# [Data under study]
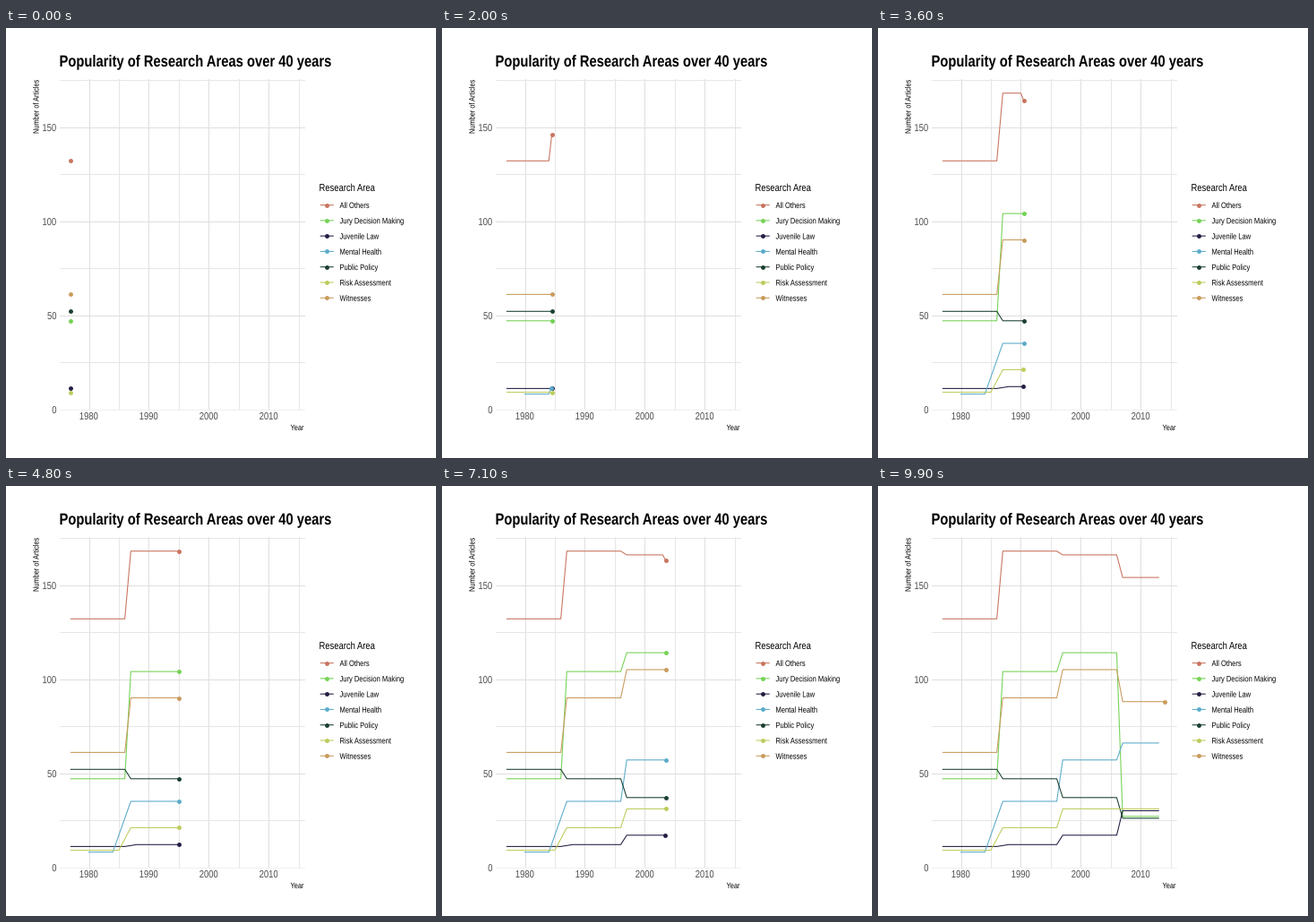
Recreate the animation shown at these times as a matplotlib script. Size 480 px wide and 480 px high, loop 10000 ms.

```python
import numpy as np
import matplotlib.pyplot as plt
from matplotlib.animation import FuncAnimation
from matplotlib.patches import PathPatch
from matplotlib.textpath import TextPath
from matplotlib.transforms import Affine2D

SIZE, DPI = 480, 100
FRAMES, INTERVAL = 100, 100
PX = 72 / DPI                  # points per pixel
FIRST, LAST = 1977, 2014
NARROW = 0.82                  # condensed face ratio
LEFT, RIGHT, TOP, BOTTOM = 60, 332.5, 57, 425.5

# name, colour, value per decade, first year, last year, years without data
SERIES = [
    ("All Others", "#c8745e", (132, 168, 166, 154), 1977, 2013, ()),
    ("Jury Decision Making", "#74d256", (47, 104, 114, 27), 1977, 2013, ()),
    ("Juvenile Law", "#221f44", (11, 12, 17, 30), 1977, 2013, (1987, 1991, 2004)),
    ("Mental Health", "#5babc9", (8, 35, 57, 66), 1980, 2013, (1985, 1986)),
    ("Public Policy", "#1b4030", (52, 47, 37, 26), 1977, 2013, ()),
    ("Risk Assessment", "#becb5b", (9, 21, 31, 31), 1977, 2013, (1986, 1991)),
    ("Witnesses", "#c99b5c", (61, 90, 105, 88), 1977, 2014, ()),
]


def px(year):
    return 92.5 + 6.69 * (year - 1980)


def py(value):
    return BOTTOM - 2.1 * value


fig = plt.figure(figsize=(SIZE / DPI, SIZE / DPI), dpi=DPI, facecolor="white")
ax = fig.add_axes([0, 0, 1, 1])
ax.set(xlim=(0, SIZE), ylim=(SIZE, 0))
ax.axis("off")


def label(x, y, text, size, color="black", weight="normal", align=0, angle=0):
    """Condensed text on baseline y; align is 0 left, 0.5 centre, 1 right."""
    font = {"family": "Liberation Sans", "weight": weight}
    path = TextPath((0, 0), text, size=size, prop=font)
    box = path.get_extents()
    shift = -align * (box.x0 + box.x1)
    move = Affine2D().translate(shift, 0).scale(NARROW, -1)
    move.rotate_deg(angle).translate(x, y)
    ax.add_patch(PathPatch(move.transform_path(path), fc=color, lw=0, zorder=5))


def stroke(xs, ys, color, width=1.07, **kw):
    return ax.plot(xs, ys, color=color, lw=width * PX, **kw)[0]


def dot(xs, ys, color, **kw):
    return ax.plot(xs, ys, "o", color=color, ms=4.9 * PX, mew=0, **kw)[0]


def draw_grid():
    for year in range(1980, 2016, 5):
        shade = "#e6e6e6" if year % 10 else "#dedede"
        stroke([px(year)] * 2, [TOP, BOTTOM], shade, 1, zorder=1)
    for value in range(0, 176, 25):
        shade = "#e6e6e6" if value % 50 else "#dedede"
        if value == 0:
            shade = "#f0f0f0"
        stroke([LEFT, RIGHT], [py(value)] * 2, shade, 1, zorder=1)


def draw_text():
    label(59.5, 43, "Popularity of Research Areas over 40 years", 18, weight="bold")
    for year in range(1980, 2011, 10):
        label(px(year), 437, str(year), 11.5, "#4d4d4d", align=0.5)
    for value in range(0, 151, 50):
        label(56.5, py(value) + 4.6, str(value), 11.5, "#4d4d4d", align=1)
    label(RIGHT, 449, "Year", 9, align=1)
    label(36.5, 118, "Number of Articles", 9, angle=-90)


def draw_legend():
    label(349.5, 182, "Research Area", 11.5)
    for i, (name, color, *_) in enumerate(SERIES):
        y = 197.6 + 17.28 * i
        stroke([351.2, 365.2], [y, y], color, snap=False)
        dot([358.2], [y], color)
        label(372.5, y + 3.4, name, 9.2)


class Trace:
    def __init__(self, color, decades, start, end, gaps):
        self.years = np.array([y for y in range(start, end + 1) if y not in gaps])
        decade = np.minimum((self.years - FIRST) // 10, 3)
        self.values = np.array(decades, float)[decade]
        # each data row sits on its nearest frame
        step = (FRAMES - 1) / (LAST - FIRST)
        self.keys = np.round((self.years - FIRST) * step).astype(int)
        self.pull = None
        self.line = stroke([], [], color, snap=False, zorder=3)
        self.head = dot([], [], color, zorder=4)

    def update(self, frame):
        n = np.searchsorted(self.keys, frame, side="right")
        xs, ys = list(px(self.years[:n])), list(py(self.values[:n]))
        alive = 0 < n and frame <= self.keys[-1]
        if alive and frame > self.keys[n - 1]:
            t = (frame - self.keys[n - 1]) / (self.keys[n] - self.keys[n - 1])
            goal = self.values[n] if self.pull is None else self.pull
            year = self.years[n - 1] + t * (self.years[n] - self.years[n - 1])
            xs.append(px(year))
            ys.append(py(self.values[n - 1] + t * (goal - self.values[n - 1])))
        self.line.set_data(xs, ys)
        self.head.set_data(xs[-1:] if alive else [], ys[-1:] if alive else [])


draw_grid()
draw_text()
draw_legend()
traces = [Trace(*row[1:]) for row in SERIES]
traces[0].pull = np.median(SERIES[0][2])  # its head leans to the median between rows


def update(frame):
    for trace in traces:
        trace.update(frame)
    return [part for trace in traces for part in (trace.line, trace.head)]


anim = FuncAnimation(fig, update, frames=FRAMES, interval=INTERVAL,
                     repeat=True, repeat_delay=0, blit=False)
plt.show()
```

# [Work item]
Go through the material and copy each line that contains "years".

# [Output]
# name, colour, value per decade, first year, last year, years without data
    label(59.5, 43, "Popularity of Research Areas over 40 years", 18, weight="bold")
        self.years = np.array([y for y in range(start, end + 1) if y not in gaps])
        decade = np.minimum((self.years - FIRST) // 10, 3)
        self.keys = np.round((self.years - FIRST) * step).astype(int)
        xs, ys = list(px(self.years[:n])), list(py(self.values[:n]))
            year = self.years[n - 1] + t * (self.years[n] - self.years[n - 1])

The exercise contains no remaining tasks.